This time we catch up with Daniel Saldanha from Porto, who joined Shanghai Summer School’s Global Family last year. For most of our participants, their time at Shanghai Summer School was the first time they’d visited China. Daniel, however, had visited China twice before and still found much to love about the city of Shanghai. Read on to see Shanghai Summer School from a slightly different perspective.

1. What was your reason for joining Shanghai Summer School? Was it an ambition to get a good grasp of the Chinese language or was it a desire to experience living in a bustling metropolis as well?

It was both. Last year I found Shanghai Summer School while looking for a Mandarin course in China with the main purpose of improving my language skills. The fact that I would be able to explore such an amazing city at the same time was an added bonus.

Daniel at the Bund hold Portuguese flag

2.Many people who visit China realize that there is more to China than “the place where everything you own is made”. Did you feel so? Have your impressions of China changed after attending Shanghai Summer School? If yes, how so?

I have been to China two times before attending last year’s Summer School. Once to Beijing and another time to Kunming. Both gave me different perspectives about the country. But this last trip to Shanghai showed me how quickly China is growing. People barely use physical currency anymore, the skyline is filled with modern skyscrapers and a great percentage of vehicles are electric. I already knew that China was developing fast, but it amazed me to see the scale at which it is developing.

3. At the end of the course, some students who’ve never learned Chinese before were even able to make basic conversations. I know that you already had a pretty good level of Mandarin, but what was your experience with learning Mandarin at Donghua University?  What is that you find most difficult or easy about the Chinese language?

It’s true, most people in our group didn’t speak much Mandarin. However after the lessons, they were able to go into restaurants and order food or interact with shopkeepers. The most difficult part for me is to memorize characters and writing them. But it gets easier as time goes on. On the other hand, in my opinion, Chinese grammatical structure is quite easy and intuitive. Most people tend to find speaking and listening easier compared to reading and writing.

Trip to Suzhou

4. How do you leverage on your Chinese language skills? Do you think there is some truth in the Chinese saying, “to learn a language is to have one more window from which to look at the world”?

Learning Mandarin is an activity that makes you think in a different way, as its structure differs greatly from that of European languages. This new way of thinking creates a new perspective for us to see the world. If I didn’t learn Mandarin I would not have been able to experience China like I did. 

5. We’d like to think that friendships are what connects all the activities of the Shanghai Summer School into one whole, and that the opportunities to get to know your co-participants and the locals are aplenty. How did you like the social side of Shanghai Summer School? I know you’ve become very good friends with Andrej, our COO, I remember you even got him a farewell gift at the end of the summer school! 🙂

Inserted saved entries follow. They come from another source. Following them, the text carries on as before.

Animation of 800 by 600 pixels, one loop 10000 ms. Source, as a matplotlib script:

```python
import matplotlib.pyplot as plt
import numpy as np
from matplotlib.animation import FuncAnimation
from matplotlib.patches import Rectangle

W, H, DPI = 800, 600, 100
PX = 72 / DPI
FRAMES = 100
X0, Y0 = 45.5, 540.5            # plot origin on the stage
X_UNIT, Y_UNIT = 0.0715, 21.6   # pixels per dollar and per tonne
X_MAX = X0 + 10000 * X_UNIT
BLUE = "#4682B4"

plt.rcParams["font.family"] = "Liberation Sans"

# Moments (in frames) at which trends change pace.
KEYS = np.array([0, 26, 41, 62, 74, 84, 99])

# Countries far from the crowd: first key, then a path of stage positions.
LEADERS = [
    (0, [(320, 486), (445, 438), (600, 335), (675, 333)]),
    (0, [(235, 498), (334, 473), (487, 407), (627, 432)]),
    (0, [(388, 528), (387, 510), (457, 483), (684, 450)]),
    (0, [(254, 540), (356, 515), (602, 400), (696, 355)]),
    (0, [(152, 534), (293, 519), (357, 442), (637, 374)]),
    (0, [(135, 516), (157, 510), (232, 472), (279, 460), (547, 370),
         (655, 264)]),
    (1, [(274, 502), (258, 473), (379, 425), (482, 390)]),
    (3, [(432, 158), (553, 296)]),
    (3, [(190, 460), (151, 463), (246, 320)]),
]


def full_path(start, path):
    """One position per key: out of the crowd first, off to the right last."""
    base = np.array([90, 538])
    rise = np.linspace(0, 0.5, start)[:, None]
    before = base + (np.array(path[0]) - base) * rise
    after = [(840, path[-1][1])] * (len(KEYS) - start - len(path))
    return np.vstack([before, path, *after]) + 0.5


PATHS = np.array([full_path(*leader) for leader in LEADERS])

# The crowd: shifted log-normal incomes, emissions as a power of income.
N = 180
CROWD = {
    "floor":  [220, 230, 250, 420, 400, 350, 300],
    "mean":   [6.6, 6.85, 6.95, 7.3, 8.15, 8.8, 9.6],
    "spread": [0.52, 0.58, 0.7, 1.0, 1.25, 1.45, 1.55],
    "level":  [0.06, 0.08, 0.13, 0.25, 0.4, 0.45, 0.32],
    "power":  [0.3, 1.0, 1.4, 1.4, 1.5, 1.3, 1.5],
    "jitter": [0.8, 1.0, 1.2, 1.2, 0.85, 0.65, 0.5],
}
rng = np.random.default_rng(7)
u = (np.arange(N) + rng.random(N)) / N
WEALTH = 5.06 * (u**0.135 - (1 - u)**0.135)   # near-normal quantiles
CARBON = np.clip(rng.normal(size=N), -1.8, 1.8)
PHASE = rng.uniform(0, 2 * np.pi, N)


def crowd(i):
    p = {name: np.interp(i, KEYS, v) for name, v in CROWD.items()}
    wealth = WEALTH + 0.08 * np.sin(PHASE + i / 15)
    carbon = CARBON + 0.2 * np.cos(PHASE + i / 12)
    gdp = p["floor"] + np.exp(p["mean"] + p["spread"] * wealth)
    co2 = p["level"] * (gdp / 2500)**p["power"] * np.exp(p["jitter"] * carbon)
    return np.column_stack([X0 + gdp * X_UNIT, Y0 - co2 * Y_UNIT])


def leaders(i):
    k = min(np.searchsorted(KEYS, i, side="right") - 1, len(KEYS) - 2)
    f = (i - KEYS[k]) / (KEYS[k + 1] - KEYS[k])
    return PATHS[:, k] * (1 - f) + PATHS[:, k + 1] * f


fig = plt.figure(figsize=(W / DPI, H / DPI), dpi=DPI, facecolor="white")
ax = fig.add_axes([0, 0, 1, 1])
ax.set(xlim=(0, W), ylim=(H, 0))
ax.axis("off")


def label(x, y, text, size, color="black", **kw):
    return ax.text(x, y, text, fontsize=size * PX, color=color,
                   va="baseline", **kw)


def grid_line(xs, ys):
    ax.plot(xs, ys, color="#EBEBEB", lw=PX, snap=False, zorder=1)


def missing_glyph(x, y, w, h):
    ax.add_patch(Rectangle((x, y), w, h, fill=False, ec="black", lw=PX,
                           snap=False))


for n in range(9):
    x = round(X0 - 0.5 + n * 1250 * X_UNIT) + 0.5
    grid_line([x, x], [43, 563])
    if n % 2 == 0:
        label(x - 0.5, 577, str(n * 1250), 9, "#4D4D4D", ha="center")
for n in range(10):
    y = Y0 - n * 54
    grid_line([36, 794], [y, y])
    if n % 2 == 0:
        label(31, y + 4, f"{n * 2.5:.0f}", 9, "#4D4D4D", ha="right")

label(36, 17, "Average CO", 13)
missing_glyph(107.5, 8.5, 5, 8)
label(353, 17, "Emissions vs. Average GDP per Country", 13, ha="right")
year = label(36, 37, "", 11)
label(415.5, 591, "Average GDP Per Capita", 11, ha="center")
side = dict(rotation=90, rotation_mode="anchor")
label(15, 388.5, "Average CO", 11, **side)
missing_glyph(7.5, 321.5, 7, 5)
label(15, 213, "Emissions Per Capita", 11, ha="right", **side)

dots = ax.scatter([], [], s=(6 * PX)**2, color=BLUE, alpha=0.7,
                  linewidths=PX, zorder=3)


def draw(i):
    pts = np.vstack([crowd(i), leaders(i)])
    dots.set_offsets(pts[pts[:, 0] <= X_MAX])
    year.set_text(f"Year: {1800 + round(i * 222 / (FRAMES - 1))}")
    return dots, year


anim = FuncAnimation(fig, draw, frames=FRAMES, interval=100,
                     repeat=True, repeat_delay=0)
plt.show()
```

I believe so too, after morning classes most activities are done as a group. We had the Amazing Race and the Night Cycling which are two examples of activities where we were able to explore the city and get to know our fellow participants better. Shanghai is perfect for social activities, both during the day or in the evenings. After being with a group almost every day for a month, it is certain that we make strong friendships, so me and my fellow Portuguese participants signed our flag and gave it to Andrej. However, it doesn’t mean that we didn’t like the rest of the group as much. We just didn’t have 50+ flags ☹

Daniel and Mariana giving Andrej Portuguese flag

4 final quick questions:

  • Favourite Chinese character?  梦 mèng (dream)
  • Favourite part of the program? The Amazing Race
  • Favourite food? Beijing Kao Ya (Peking Duck)
  • Favourite place in Shanghai? The Bund
Find out more about Shanghai Summer School’s summer programs.

Shanghai Summer School strives to provide you with a summer experience unlike any other. The summer school is primarily about learning the Chinese language in an immersive way, but it’s also about going out and discovering a new culture and making meaningful connections with its people. We would even go as far as to say that delving headfirst into the bustling metropolis of Shanghai will allow one to adopt a new and expanded worldview, and a deeper understanding of cultures different than our own.

The knowledge of new languages combined with heightened cultural sensitivity and awareness has become ever more important in the global world we live in today.

Click here to find out more about our programs.